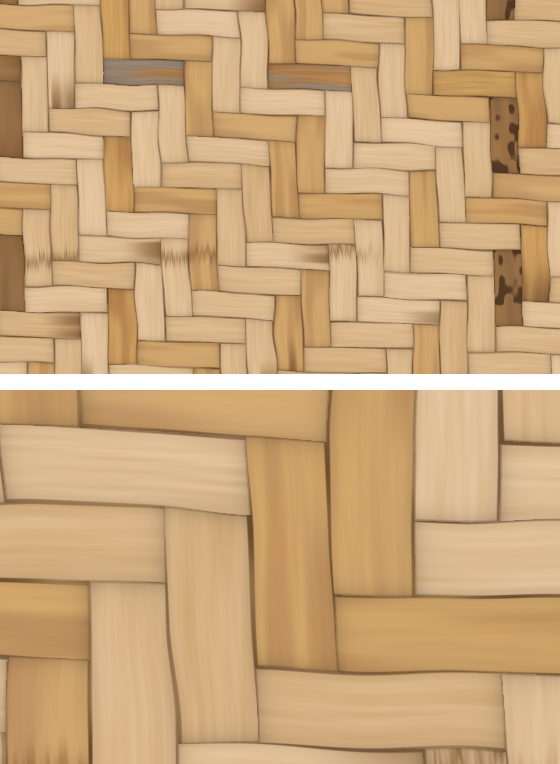
Top: the whole. Bottom: its middle third, enlarged.
Write a WebGL 1 fragment shader that draws this texture.

```glsl
precision highp float;
uniform vec2 u_resolution;

#define PITCH vec2(0.0738, 0.0684)
#define OFFSET vec2(0.35, -0.13)
#define LEAN vec2(0.025, 0.033)
#define FLOAT_LENGTH 3.0
#define WOBBLE 0.13
#define SEAM_WIDTH 0.022
#define FIBRES 13.0
#define NODE_HEIGHT 0.685

const vec3 PALE = vec3(0.90, 0.775, 0.625);
const vec3 TAN = vec3(0.82, 0.67, 0.48);
const vec3 GOLD = vec3(0.79, 0.61, 0.37);
const vec3 BROWN = vec3(0.66, 0.47, 0.28);
const vec3 DARK = vec3(0.42, 0.31, 0.20);
const vec3 GREY = vec3(0.58, 0.51, 0.45);
const vec3 SHADOW = vec3(0.34, 0.22, 0.12);

float hash(vec2 p) {
  return fract(sin(dot(p, vec2(127.1, 311.7))) * 43758.5);
}

float noise(vec2 p) {
  vec2 i = floor(p), f = fract(p);
  f = f * f * (3.0 - 2.0 * f);
  return mix(mix(hash(i), hash(i + vec2(1.0, 0.0)), f.x),
             mix(hash(i + vec2(0.0, 1.0)), hash(i + 1.0), f.x), f.y);
}

// 1 for every strip whose index is phase + n * period
float every(float index, float period, float phase) {
  return 1.0 - step(1.0, mod(index - phase + 0.5, period));
}

void main() {
  // Vertical axis runs downwards, canvas height is 1
  vec2 p = vec2(gl_FragCoord.x, u_resolution.y - gl_FragCoord.y) / u_resolution.y;
  float pixel = 1.0 / (u_resolution.y * PITCH.y);

  // Slightly leaning, uneven grid of strips
  vec2 grid = (p - LEAN * p.yx) / PITCH + OFFSET;
  vec2 bend = vec2(noise(grid * 0.8 + 3.0), noise(grid * 0.8 + 41.0)) - 0.5;
  grid += WOBBLE * bend;
  vec2 cell = floor(grid), local = grid - cell;

  // Three over, three under twill, stepping one strip per row
  float phase = floor(mod(cell.x + cell.y + 0.5, 2.0 * FLOAT_LENGTH));
  bool across = phase < FLOAT_LENGTH;
  float start = across ? phase : phase - FLOAT_LENGTH;
  float along = start + (across ? local.x : local.y);
  float side = across ? local.y : local.x;
  float strip = across ? cell.y : cell.x;
  vec2 id = across ? vec2(cell.x - start, cell.y) : vec2(cell.x, cell.y - start) + 57.0;
  float variety = hash(id);
  float upright = across ? 0.0 : 1.0;

  // Fibres run along each strip
  float fine = noise(vec2(along * 0.7, side * FIBRES) + id * 17.0);
  float hair = noise(vec2(along * 1.5, side * FIBRES * 2.2) + id * 29.0);
  float streak = noise(vec2(along * 0.4, side * 3.5) + id * 11.0);
  float grain = 0.5 * fine + 0.25 * hair + 0.25 * streak;
  float tone = 0.48 + 0.75 * (variety - 0.5) + 0.9 * (grain - 0.5);
  vec3 color = mix(PALE, TAN, clamp(tone, 0.0, 1.3));

  // Golden outer-skin strips
  float golden = upright * max(every(strip, 15.0, 4.0),
    every(strip, 4.0, 3.0) * step(4.0, strip) * 0.75);
  golden = max(golden, upright * every(strip, 20.0, 10.0) * 0.8);
  golden = max(golden, (1.0 - upright) * every(strip, 20.0, 7.0) * 0.75);
  golden = max(golden, 0.65 * step(0.83, hash(id + 5.0)));
  vec3 skin = mix(GOLD, BROWN, smoothstep(0.4, 0.85, streak) * 0.75);
  color = mix(color, skin * (0.94 + 0.16 * grain), golden);

  // Weathered strips: one grey row and two dark columns
  float blot = noise(vec2(along * 2.5, side * 4.0) + id * 7.0);
  float greyRow = (1.0 - upright) * every(strip, 20.0, 2.0);
  vec3 weathered = mix(GREY, BROWN, smoothstep(0.3, 0.7, streak));
  weathered = mix(weathered, GOLD, smoothstep(0.85, 1.15, p.x));
  color = mix(color, weathered * (0.85 + 0.25 * grain), greyRow * 0.9);
  float darkColumn = upright * every(strip, 18.0, 0.0);
  vec3 bark = mix(DARK, BROWN, 0.3 + 0.5 * streak);
  bark = mix(bark, SHADOW * 0.8, smoothstep(0.6, 0.8, blot) * step(9.0, strip));
  color = mix(color, bark, darkColumn * 0.9);

  // Scorched ends on a few floats
  float scorch = step(0.87, hash(id + 13.0)) * smoothstep(1.4, 3.0, along);
  color = mix(color, BROWN * 0.8, scorch * smoothstep(0.2, 0.8, streak) * 0.8);

  // Frayed cane nodes on the lower upright strips
  float fray = noise(vec2(side * 18.0, strip * 9.0)) - 0.5;
  float nodeY = (p.y - NODE_HEIGHT - 0.05 * (hash(vec2(strip, 3.0)) - 0.5)) * 55.0;
  float node = exp(-pow(nodeY + fray * 1.6, 2.0)) * upright;
  node *= (1.0 - smoothstep(0.9, 1.05, p.x)) * step(0.3, hash(vec2(strip, 8.0)));
  color = mix(color, BROWN * 0.85, node * (0.3 + 0.55 * hair));

  // Rounded sides and ends tucked under the neighbours
  float end = min(along, FLOAT_LENGTH - along);
  float tilt = (hash(id + 23.0) - 0.5) * 0.05 * (along - 1.5);
  float edge = 0.5 - abs(side - 0.5 + tilt);
  color *= 1.0 - 0.10 * exp(-edge * 14.0) - 0.16 * exp(-end * 9.0);
  color *= 1.0 + 0.025 * (0.5 - side);

  // Thin dark seams of varying strength
  float seam = 1.0 - smoothstep(SEAM_WIDTH - pixel, SEAM_WIDTH + pixel, edge);
  float endSeam = 1.0 - smoothstep(0.0, SEAM_WIDTH + pixel, end);
  float depth = 0.25 + 0.6 * noise(grid * 1.3 + 19.0);
  color = mix(color, SHADOW, max(seam, endSeam * 0.6) * depth);

  gl_FragColor = vec4(color, 1.0);
}
```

★ ★ ★ ★ ★ ★ ★

### TASK DETAILS
The records above should be output exactly, but without any of their pictures.

### RESULT OF THIS TASK
Top: the whole. Bottom: its middle third, enlarged.
Write a WebGL 1 fragment shader that draws this texture.

```glsl
precision highp float;
uniform vec2 u_resolution;

#define PITCH vec2(0.0738, 0.0684)
#define OFFSET vec2(0.35, -0.13)
#define LEAN vec2(0.025, 0.033)
#define FLOAT_LENGTH 3.0
#define WOBBLE 0.13
#define SEAM_WIDTH 0.022
#define FIBRES 13.0
#define NODE_HEIGHT 0.685

const vec3 PALE = vec3(0.90, 0.775, 0.625);
const vec3 TAN = vec3(0.82, 0.67, 0.48);
const vec3 GOLD = vec3(0.79, 0.61, 0.37);
const vec3 BROWN = vec3(0.66, 0.47, 0.28);
const vec3 DARK = vec3(0.42, 0.31, 0.20);
const vec3 GREY = vec3(0.58, 0.51, 0.45);
const vec3 SHADOW = vec3(0.34, 0.22, 0.12);

float hash(vec2 p) {
  return fract(sin(dot(p, vec2(127.1, 311.7))) * 43758.5);
}

float noise(vec2 p) {
  vec2 i = floor(p), f = fract(p);
  f = f * f * (3.0 - 2.0 * f);
  return mix(mix(hash(i), hash(i + vec2(1.0, 0.0)), f.x),
             mix(hash(i + vec2(0.0, 1.0)), hash(i + 1.0), f.x), f.y);
}

// 1 for every strip whose index is phase + n * period
float every(float index, float period, float phase) {
  return 1.0 - step(1.0, mod(index - phase + 0.5, period));
}

void main() {
  // Vertical axis runs downwards, canvas height is 1
  vec2 p = vec2(gl_FragCoord.x, u_resolution.y - gl_FragCoord.y) / u_resolution.y;
  float pixel = 1.0 / (u_resolution.y * PITCH.y);

  // Slightly leaning, uneven grid of strips
  vec2 grid = (p - LEAN * p.yx) / PITCH + OFFSET;
  vec2 bend = vec2(noise(grid * 0.8 + 3.0), noise(grid * 0.8 + 41.0)) - 0.5;
  grid += WOBBLE * bend;
  vec2 cell = floor(grid), local = grid - cell;

  // Three over, three under twill, stepping one strip per row
  float phase = floor(mod(cell.x + cell.y + 0.5, 2.0 * FLOAT_LENGTH));
  bool across = phase < FLOAT_LENGTH;
  float start = across ? phase : phase - FLOAT_LENGTH;
  float along = start + (across ? local.x : local.y);
  float side = across ? local.y : local.x;
  float strip = across ? cell.y : cell.x;
  vec2 id = across ? vec2(cell.x - start, cell.y) : vec2(cell.x, cell.y - start) + 57.0;
  float variety = hash(id);
  float upright = across ? 0.0 : 1.0;

  // Fibres run along each strip
  float fine = noise(vec2(along * 0.7, side * FIBRES) + id * 17.0);
  float hair = noise(vec2(along * 1.5, side * FIBRES * 2.2) + id * 29.0);
  float streak = noise(vec2(along * 0.4, side * 3.5) + id * 11.0);
  float grain = 0.5 * fine + 0.25 * hair + 0.25 * streak;
  float tone = 0.48 + 0.75 * (variety - 0.5) + 0.9 * (grain - 0.5);
  vec3 color = mix(PALE, TAN, clamp(tone, 0.0, 1.3));

  // Golden outer-skin strips
  float golden = upright * max(every(strip, 15.0, 4.0),
    every(strip, 4.0, 3.0) * step(4.0, strip) * 0.75);
  golden = max(golden, upright * every(strip, 20.0, 10.0) * 0.8);
  golden = max(golden, (1.0 - upright) * every(strip, 20.0, 7.0) * 0.75);
  golden = max(golden, 0.65 * step(0.83, hash(id + 5.0)));
  vec3 skin = mix(GOLD, BROWN, smoothstep(0.4, 0.85, streak) * 0.75);
  color = mix(color, skin * (0.94 + 0.16 * grain), golden);

  // Weathered strips: one grey row and two dark columns
  float blot = noise(vec2(along * 2.5, side * 4.0) + id * 7.0);
  float greyRow = (1.0 - upright) * every(strip, 20.0, 2.0);
  vec3 weathered = mix(GREY, BROWN, smoothstep(0.3, 0.7, streak));
  weathered = mix(weathered, GOLD, smoothstep(0.85, 1.15, p.x));
  color = mix(color, weathered * (0.85 + 0.25 * grain), greyRow * 0.9);
  float darkColumn = upright * every(strip, 18.0, 0.0);
  vec3 bark = mix(DARK, BROWN, 0.3 + 0.5 * streak);
  bark = mix(bark, SHADOW * 0.8, smoothstep(0.6, 0.8, blot) * step(9.0, strip));
  color = mix(color, bark, darkColumn * 0.9);

  // Scorched ends on a few floats
  float scorch = step(0.87, hash(id + 13.0)) * smoothstep(1.4, 3.0, along);
  color = mix(color, BROWN * 0.8, scorch * smoothstep(0.2, 0.8, streak) * 0.8);

  // Frayed cane nodes on the lower upright strips
  float fray = noise(vec2(side * 18.0, strip * 9.0)) - 0.5;
  float nodeY = (p.y - NODE_HEIGHT - 0.05 * (hash(vec2(strip, 3.0)) - 0.5)) * 55.0;
  float node = exp(-pow(nodeY + fray * 1.6, 2.0)) * upright;
  node *= (1.0 - smoothstep(0.9, 1.05, p.x)) * step(0.3, hash(vec2(strip, 8.0)));
  color = mix(color, BROWN * 0.85, node * (0.3 + 0.55 * hair));

  // Rounded sides and ends tucked under the neighbours
  float end = min(along, FLOAT_LENGTH - along);
  float tilt = (hash(id + 23.0) - 0.5) * 0.05 * (along - 1.5);
  float edge = 0.5 - abs(side - 0.5 + tilt);
  color *= 1.0 - 0.10 * exp(-edge * 14.0) - 0.16 * exp(-end * 9.0);
  color *= 1.0 + 0.025 * (0.5 - side);

  // Thin dark seams of varying strength
  float seam = 1.0 - smoothstep(SEAM_WIDTH - pixel, SEAM_WIDTH + pixel, edge);
  float endSeam = 1.0 - smoothstep(0.0, SEAM_WIDTH + pixel, end);
  float depth = 0.25 + 0.6 * noise(grid * 1.3 + 19.0);
  color = mix(color, SHADOW, max(seam, endSeam * 0.6) * depth);

  gl_FragColor = vec4(color, 1.0);
}
```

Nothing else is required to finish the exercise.